* Items from a dataset

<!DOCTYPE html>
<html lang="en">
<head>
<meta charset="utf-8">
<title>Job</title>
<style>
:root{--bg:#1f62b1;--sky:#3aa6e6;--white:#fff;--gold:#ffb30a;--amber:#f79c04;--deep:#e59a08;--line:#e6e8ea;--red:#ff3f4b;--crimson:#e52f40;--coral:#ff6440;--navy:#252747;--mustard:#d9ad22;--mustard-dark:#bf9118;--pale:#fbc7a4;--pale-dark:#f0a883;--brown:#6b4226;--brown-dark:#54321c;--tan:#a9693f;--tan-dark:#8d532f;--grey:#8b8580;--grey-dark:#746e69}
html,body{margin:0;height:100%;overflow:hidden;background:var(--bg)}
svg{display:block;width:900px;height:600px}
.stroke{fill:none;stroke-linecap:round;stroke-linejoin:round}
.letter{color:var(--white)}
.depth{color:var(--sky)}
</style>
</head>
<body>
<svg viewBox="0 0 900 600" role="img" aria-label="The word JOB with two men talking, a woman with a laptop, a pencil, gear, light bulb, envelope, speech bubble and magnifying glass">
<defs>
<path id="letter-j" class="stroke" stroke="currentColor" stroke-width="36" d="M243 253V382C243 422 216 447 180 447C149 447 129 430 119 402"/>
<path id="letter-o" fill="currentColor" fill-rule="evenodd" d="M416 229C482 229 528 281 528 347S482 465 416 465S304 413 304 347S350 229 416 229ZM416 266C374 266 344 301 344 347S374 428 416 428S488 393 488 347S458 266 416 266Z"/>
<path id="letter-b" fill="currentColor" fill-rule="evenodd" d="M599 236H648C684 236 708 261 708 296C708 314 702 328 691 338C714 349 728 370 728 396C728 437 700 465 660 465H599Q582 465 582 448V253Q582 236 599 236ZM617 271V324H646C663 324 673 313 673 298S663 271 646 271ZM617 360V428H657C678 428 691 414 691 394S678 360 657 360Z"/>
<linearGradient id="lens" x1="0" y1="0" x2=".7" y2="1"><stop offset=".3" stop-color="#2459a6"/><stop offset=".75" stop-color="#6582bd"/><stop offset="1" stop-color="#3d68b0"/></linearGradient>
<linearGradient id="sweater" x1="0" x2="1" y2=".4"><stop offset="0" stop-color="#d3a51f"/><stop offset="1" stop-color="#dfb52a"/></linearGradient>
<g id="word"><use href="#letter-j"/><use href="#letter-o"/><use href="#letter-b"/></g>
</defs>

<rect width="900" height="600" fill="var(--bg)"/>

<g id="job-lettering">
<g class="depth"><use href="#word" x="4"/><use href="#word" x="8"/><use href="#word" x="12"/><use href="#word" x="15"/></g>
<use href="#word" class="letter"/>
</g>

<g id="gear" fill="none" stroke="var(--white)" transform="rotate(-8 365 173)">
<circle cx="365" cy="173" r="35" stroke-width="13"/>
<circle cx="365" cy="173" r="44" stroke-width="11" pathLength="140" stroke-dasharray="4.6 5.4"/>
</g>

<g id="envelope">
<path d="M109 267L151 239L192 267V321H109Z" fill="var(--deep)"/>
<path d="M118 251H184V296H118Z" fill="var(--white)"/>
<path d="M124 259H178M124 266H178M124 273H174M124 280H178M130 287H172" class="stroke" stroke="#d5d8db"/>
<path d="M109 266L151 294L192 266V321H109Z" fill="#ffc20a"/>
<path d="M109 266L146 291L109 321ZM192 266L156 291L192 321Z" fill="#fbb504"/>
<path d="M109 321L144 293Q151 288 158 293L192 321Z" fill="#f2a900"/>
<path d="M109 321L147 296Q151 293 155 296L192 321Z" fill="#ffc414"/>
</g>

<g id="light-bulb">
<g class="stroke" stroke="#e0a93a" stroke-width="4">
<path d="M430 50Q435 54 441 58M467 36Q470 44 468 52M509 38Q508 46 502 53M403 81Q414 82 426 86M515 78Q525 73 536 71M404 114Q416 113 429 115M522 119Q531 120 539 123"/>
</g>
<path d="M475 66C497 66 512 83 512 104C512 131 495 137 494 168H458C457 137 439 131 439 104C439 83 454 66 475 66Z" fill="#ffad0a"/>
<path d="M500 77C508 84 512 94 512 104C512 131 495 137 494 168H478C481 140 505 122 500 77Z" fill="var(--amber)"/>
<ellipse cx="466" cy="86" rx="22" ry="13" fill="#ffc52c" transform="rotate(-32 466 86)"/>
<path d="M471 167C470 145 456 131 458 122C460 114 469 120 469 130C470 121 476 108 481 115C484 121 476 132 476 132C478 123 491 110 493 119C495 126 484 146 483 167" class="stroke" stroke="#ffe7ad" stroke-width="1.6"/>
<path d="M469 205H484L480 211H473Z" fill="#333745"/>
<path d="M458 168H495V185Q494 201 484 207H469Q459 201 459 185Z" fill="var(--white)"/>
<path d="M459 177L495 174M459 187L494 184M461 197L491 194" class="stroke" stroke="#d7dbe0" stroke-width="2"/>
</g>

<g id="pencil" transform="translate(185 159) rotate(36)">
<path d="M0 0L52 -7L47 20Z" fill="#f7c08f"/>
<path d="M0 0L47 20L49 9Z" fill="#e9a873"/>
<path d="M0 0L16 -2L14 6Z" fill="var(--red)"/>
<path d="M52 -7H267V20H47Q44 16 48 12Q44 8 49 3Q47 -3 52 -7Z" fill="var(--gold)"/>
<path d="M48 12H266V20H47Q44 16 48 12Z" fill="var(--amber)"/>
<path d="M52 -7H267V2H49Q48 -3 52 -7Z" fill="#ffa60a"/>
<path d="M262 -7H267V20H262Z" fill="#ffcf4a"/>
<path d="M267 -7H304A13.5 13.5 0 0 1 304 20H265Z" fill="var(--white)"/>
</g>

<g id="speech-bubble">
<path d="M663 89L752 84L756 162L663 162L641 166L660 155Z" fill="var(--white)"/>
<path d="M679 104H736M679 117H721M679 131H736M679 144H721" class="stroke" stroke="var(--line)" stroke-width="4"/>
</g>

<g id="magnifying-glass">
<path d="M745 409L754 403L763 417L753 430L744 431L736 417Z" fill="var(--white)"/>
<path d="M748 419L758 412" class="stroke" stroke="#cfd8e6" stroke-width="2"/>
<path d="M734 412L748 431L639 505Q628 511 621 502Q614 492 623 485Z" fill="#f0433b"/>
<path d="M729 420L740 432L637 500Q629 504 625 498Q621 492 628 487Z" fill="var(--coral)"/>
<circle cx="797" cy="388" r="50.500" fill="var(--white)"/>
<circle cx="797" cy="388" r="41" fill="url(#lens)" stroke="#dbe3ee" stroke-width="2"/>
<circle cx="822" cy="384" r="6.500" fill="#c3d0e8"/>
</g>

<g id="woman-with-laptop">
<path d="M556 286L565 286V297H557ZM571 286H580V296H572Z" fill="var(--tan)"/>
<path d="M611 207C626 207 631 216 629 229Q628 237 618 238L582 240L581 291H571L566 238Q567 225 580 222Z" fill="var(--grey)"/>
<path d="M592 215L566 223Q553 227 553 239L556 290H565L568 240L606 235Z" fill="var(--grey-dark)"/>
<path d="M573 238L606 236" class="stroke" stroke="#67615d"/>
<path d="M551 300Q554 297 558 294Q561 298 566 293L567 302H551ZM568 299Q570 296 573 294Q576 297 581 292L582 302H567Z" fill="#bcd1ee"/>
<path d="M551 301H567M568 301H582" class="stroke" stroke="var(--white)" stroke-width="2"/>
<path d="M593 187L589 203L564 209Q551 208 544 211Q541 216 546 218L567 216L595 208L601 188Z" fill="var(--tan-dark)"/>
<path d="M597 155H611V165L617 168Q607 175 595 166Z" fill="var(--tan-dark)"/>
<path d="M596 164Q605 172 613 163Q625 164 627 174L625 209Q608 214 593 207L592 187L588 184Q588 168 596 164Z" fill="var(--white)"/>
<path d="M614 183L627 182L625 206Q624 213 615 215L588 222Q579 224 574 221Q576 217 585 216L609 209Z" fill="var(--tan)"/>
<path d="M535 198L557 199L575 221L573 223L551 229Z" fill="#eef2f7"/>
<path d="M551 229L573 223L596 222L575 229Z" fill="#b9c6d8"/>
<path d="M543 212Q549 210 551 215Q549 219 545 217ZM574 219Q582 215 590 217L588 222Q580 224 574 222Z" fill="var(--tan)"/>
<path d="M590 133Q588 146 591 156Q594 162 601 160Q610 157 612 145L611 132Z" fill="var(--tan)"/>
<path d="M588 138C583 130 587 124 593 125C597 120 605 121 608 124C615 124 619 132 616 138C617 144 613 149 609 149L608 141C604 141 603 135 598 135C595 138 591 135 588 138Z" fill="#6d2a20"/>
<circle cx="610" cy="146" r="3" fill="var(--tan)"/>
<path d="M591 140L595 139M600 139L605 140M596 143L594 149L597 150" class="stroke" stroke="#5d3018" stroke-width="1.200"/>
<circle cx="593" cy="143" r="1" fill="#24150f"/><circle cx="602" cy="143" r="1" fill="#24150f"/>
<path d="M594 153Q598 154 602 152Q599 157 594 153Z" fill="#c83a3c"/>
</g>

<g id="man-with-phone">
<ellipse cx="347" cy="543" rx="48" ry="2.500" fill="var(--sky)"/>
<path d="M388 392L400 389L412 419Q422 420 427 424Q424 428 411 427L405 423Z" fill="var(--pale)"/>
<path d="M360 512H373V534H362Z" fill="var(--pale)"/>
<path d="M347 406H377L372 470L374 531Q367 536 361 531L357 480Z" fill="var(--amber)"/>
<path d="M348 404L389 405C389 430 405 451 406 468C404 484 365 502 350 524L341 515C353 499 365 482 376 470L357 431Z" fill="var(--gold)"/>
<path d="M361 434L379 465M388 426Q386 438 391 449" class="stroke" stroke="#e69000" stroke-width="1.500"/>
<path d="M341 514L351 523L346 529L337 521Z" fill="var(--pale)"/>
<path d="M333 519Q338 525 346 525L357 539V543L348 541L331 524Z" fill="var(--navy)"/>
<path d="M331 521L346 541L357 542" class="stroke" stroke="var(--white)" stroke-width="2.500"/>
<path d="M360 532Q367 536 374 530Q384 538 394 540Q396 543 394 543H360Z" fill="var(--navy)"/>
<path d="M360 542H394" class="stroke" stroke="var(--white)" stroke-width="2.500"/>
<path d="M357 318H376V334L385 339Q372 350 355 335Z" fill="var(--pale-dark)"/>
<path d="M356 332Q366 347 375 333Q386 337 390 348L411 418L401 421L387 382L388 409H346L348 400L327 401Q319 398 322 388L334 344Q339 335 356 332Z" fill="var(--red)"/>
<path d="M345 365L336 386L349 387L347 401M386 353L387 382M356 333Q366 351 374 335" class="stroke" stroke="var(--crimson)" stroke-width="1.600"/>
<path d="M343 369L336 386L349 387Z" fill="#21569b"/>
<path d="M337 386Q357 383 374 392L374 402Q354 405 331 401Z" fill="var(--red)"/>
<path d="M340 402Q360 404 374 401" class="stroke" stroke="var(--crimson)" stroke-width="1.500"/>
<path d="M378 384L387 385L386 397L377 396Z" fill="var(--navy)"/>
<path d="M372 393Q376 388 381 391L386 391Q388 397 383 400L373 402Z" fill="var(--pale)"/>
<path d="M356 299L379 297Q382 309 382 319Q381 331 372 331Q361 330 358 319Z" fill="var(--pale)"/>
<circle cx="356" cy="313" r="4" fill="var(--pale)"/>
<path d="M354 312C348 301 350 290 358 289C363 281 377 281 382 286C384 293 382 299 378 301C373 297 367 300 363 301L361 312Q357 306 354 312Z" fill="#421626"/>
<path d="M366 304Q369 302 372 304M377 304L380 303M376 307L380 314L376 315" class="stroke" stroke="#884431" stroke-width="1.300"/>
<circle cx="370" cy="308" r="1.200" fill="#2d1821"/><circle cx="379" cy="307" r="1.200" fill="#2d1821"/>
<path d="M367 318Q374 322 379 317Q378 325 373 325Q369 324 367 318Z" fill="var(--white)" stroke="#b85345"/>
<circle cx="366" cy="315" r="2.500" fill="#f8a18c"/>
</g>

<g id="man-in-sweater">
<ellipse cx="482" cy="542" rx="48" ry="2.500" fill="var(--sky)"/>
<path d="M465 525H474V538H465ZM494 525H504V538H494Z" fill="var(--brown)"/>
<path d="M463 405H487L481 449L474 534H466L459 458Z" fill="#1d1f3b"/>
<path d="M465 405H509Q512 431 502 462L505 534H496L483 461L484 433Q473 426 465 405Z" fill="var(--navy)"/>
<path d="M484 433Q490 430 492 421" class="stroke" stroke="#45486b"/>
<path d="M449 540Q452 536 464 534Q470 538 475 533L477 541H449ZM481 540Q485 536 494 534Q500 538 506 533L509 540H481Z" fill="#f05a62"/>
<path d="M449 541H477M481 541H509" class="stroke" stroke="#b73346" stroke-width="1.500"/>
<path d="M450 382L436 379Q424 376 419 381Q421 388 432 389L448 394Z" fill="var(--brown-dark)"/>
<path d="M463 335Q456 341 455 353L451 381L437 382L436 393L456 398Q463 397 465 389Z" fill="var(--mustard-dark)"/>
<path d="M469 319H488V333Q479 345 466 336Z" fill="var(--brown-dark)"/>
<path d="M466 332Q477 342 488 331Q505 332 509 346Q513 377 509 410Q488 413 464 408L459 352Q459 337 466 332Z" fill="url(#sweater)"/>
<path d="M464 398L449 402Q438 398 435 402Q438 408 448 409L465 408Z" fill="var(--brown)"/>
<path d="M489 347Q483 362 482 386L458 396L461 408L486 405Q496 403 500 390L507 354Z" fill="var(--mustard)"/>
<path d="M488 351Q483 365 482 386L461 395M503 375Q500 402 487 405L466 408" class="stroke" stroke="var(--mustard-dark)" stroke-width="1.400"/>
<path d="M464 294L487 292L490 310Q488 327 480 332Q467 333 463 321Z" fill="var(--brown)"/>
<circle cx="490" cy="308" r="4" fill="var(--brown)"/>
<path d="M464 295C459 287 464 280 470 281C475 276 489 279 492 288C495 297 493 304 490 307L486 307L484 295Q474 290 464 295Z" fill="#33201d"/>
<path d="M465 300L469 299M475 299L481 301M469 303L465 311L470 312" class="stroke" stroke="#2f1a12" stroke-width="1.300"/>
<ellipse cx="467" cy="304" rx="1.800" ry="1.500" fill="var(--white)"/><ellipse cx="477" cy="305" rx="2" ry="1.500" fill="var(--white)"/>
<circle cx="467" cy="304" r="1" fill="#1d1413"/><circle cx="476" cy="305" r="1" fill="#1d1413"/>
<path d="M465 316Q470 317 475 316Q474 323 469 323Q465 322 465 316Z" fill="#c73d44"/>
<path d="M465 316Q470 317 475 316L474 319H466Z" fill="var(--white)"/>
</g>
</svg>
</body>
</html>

* Task statement
Looking through the records, copy out every line in which the word "laptop" is found.

* Response area
<svg viewBox="0 0 900 600" role="img" aria-label="The word JOB with two men talking, a woman with a laptop, a pencil, gear, light bulb, envelope, speech bubble and magnifying glass">
<g id="woman-with-laptop">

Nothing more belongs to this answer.